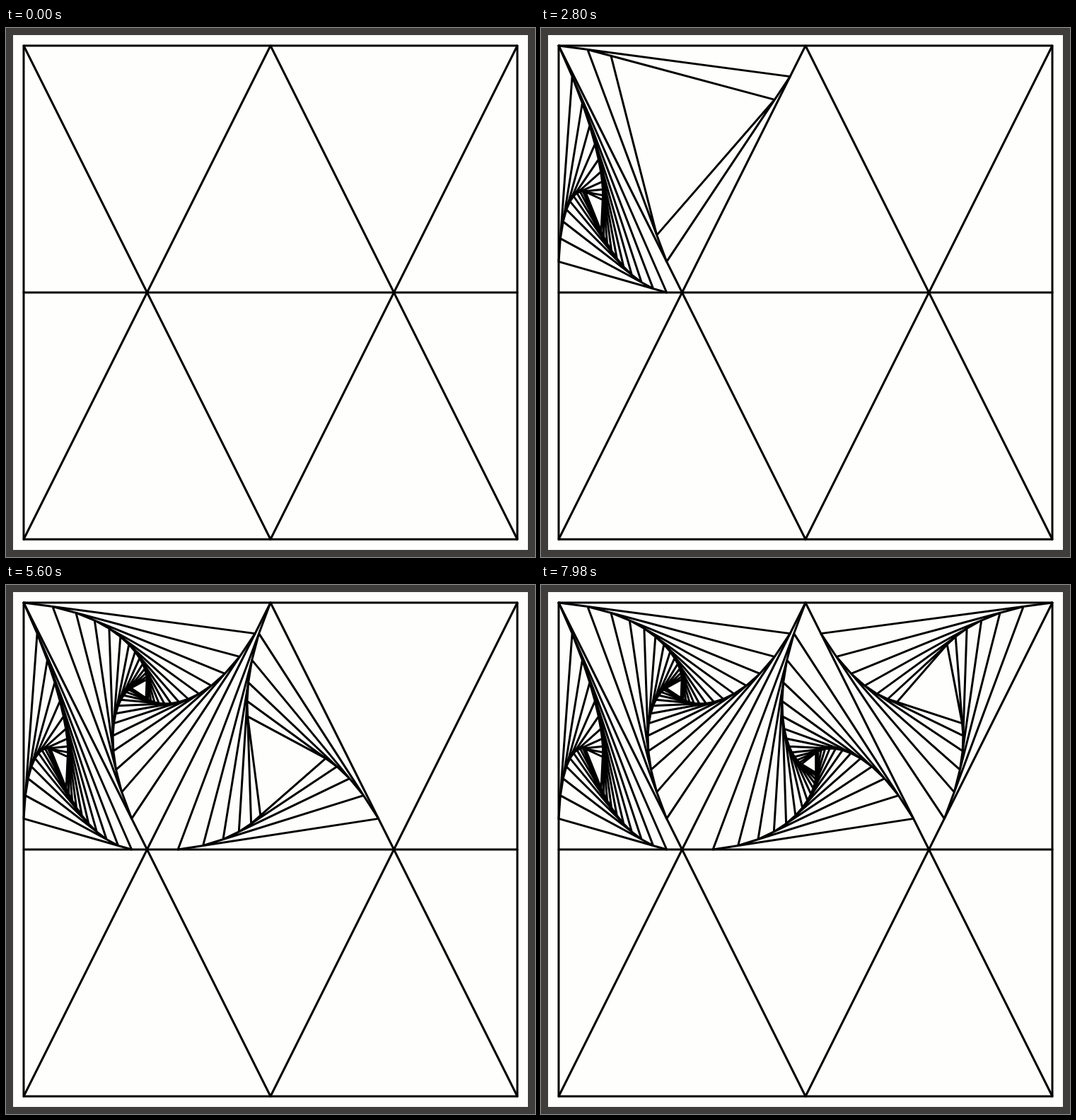
An HTML page with a canvas that plays this animation: 748 px wide and 748 px high, repeating every 8 s.

```html
<!DOCTYPE html>
<html lang="en">
<head>
<meta charset="utf-8">
<title>Whirling triangles</title>
<style>
  html, body { margin: 0; width: 100%; height: 100%; overflow: hidden; background: #3e3d3c; }
  canvas { display: block; width: 100%; height: 100%; }
</style>
</head>
<body>
<canvas id="stage" width="748" height="748"></canvas>
<script>
const ctx = document.getElementById('stage').getContext('2d');

const LOOP = 8000;
const START = 840;
const BEAT = 280;
const BURSTS = [0, 20, 40, 140, 160]; // line times within one beat
const RATIO = 1 / 8;

const [LOW, MID, HIGH] = [25, 374, 723];
const LEFT = [199.5, MID];
const RIGHT = [548.5, MID];

const GRID = [
  [[LOW, LOW], [HIGH, LOW], [HIGH, HIGH], [LOW, HIGH], [LOW, LOW]],
  [[LOW, MID], [HIGH, MID]],
  [[LOW, LOW], LEFT, [MID, LOW], RIGHT, [HIGH, LOW]],
  [[LOW, HIGH], LEFT, [MID, HIGH], RIGHT, [HIGH, HIGH]]
];

const lerp = (p, q) => p.map((v, i) => v + (q[i] - v) * RATIO);

// Each new point lies on the oldest side still open; the spiral starts at the third corner.
function whirl(corners, lines) {
  const points = [...corners];
  for (let i = 0; i < lines; i++) points.push(lerp(points[i], points[i + 1]));
  return points.slice(2);
}

const WHIRLS = [
  whirl([LEFT, [LOW, MID], [LOW, LOW]], 30),
  whirl([[MID, LOW], LEFT, [LOW, LOW]], 40),
  whirl([LEFT, RIGHT, [MID, LOW]], 40),
  whirl([[MID, LOW], RIGHT, [HIGH, LOW]], 40)
];

function lineCount(time) {
  const elapsed = time - START;
  if (elapsed < 0) return 0;
  const phase = elapsed % BEAT;
  return Math.floor(elapsed / BEAT) * BURSTS.length + BURSTS.filter(b => b <= phase).length;
}

function polyline(points) {
  ctx.beginPath();
  points.forEach(([x, y]) => ctx.lineTo(x, y));
  ctx.stroke();
}

function draw(time) {
  ctx.fillStyle = '#3e3d3c';
  ctx.fillRect(0, 0, 748, 748);
  ctx.fillStyle = '#fefefd';
  ctx.fillRect(10, 10, 728, 728);
  ctx.strokeStyle = '#000';
  ctx.lineWidth = 3;
  ctx.lineCap = ctx.lineJoin = 'round';
  GRID.forEach(polyline);

  let remaining = lineCount(time);
  for (const points of WHIRLS) {
    if (remaining <= 0) break;
    polyline(points.slice(0, remaining + 1));
    remaining -= points.length - 1;
  }
}

function tick() {
  draw(performance.now() % LOOP);
  requestAnimationFrame(tick);
}
tick();
</script>
</body>
</html>
```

════

— What to produce —
A verbatim copy of the data, free of pictures, is the expected answer.

— Solved exercise —
An HTML page with a canvas that plays this animation: 748 px wide and 748 px high, repeating every 8 s.

```html
<!DOCTYPE html>
<html lang="en">
<head>
<meta charset="utf-8">
<title>Whirling triangles</title>
<style>
  html, body { margin: 0; width: 100%; height: 100%; overflow: hidden; background: #3e3d3c; }
  canvas { display: block; width: 100%; height: 100%; }
</style>
</head>
<body>
<canvas id="stage" width="748" height="748"></canvas>
<script>
const ctx = document.getElementById('stage').getContext('2d');

const LOOP = 8000;
const START = 840;
const BEAT = 280;
const BURSTS = [0, 20, 40, 140, 160]; // line times within one beat
const RATIO = 1 / 8;

const [LOW, MID, HIGH] = [25, 374, 723];
const LEFT = [199.5, MID];
const RIGHT = [548.5, MID];

const GRID = [
  [[LOW, LOW], [HIGH, LOW], [HIGH, HIGH], [LOW, HIGH], [LOW, LOW]],
  [[LOW, MID], [HIGH, MID]],
  [[LOW, LOW], LEFT, [MID, LOW], RIGHT, [HIGH, LOW]],
  [[LOW, HIGH], LEFT, [MID, HIGH], RIGHT, [HIGH, HIGH]]
];

const lerp = (p, q) => p.map((v, i) => v + (q[i] - v) * RATIO);

// Each new point lies on the oldest side still open; the spiral starts at the third corner.
function whirl(corners, lines) {
  const points = [...corners];
  for (let i = 0; i < lines; i++) points.push(lerp(points[i], points[i + 1]));
  return points.slice(2);
}

const WHIRLS = [
  whirl([LEFT, [LOW, MID], [LOW, LOW]], 30),
  whirl([[MID, LOW], LEFT, [LOW, LOW]], 40),
  whirl([LEFT, RIGHT, [MID, LOW]], 40),
  whirl([[MID, LOW], RIGHT, [HIGH, LOW]], 40)
];

function lineCount(time) {
  const elapsed = time - START;
  if (elapsed < 0) return 0;
  const phase = elapsed % BEAT;
  return Math.floor(elapsed / BEAT) * BURSTS.length + BURSTS.filter(b => b <= phase).length;
}

function polyline(points) {
  ctx.beginPath();
  points.forEach(([x, y]) => ctx.lineTo(x, y));
  ctx.stroke();
}

function draw(time) {
  ctx.fillStyle = '#3e3d3c';
  ctx.fillRect(0, 0, 748, 748);
  ctx.fillStyle = '#fefefd';
  ctx.fillRect(10, 10, 728, 728);
  ctx.strokeStyle = '#000';
  ctx.lineWidth = 3;
  ctx.lineCap = ctx.lineJoin = 'round';
  GRID.forEach(polyline);

  let remaining = lineCount(time);
  for (const points of WHIRLS) {
    if (remaining <= 0) break;
    polyline(points.slice(0, remaining + 1));
    remaining -= points.length - 1;
  }
}

function tick() {
  draw(performance.now() % LOOP);
  requestAnimationFrame(tick);
}
tick();
</script>
</body>
</html>
```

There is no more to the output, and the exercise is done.